WSJ: Google Held Talks With Dish To Launch Its Own Cellular Network
The Wall Street Journal seems to have the scoop on all the upcoming tech products and services recently, and in the latest, the world-renowned publication has revealed search giant Google could be planning to build its own wireless network akin to the likes of AT&T. Considering the dogmatic manner in which Google has set goals and swiftly taken over in areas like mobile with Android and browsing Chrome, the news should come as no surprise, and if the report has any substance to it, would anybody bet against Google once again bullying its way to the top of the pile?

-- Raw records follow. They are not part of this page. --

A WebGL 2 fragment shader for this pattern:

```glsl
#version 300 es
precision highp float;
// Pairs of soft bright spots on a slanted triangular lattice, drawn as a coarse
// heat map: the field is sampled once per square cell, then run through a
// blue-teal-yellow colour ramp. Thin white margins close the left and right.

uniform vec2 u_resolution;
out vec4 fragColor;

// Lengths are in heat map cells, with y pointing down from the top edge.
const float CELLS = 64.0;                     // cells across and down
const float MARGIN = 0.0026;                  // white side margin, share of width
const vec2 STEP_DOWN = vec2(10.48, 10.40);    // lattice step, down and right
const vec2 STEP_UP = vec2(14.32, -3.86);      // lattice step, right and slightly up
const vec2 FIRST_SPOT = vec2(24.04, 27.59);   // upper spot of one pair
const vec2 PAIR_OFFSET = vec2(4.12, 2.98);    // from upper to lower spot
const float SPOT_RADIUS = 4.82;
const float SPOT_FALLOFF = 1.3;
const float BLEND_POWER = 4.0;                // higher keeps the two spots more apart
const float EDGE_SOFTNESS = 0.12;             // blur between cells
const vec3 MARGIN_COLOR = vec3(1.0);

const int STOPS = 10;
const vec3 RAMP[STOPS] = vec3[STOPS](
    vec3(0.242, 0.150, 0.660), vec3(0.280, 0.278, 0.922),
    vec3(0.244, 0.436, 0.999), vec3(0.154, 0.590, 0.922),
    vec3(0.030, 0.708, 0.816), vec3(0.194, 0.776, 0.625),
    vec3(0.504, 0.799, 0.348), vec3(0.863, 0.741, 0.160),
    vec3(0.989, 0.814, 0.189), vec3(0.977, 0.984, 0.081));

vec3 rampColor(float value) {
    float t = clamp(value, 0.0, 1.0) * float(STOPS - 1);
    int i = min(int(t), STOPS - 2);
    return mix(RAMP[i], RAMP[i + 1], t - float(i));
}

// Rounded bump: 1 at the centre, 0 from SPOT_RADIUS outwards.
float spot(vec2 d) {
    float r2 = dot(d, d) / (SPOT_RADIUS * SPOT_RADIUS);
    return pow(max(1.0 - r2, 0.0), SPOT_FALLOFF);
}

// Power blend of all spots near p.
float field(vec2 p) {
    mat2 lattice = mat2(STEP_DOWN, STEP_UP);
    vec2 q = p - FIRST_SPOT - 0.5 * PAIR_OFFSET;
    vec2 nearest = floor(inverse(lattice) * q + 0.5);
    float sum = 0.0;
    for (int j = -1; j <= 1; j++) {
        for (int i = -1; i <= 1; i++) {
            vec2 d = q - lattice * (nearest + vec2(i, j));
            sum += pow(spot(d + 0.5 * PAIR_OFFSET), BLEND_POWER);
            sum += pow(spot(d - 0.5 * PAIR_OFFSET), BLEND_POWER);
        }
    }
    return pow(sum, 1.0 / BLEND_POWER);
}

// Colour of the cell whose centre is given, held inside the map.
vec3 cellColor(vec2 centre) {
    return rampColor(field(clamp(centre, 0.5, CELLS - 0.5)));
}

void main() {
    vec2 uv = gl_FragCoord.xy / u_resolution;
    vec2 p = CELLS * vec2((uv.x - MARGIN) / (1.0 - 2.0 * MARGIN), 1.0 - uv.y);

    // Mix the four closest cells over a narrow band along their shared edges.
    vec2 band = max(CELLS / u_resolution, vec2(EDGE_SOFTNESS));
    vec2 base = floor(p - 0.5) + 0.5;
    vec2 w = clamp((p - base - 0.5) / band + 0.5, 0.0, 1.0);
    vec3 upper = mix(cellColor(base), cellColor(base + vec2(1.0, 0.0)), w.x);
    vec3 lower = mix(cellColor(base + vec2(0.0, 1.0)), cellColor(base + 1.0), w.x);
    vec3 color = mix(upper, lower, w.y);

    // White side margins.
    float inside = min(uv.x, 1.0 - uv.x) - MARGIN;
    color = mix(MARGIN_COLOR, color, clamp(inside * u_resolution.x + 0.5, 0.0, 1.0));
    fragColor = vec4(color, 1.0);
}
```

The Big G is said to have held numerous talks with satellite-TV company Dish Network Corp. over the past few weeks, and the topic of conversation has been a potential partnership between the two on an all-new wireless network. The purported collaborative effort would directly target providers such as AT&T Inc. and Verizon Wireless according to the clichéd “sources familiar,” but unlike other reports pulled out of thin air, this one really does bear the hallmarks of something Google would do.
Android was initially released in September 2008, and although it was initially seen by many a platform that could compete with the revolutionary iOS, it’s now the main player in the mobile game by a country mile. Considering how many tens of millions of consumers are currently carried by AT&T, the mountain is arguably as steep as Google has attempted to climb, but with a mobile ecosystem used by the overwhelming majority of smartphone users in the United States, it has a solid foundation from which to build, advertise, and integrate its own network.
It’s key to point out that while there have been a number of talks between Dish and Google, they are still at the preliminary stage as it were, and thus could fizzle out into nothingness. Even if talks don’t amount to anything right now, I certainly wouldn’t bet against Google creating its own network in the not-so-distant future.
Apple toyed with the idea in the Jobs Era, and although that didn’t ever evolve from its pipe-dream status, it would seem only natural for one of the big mobile software providers to expand.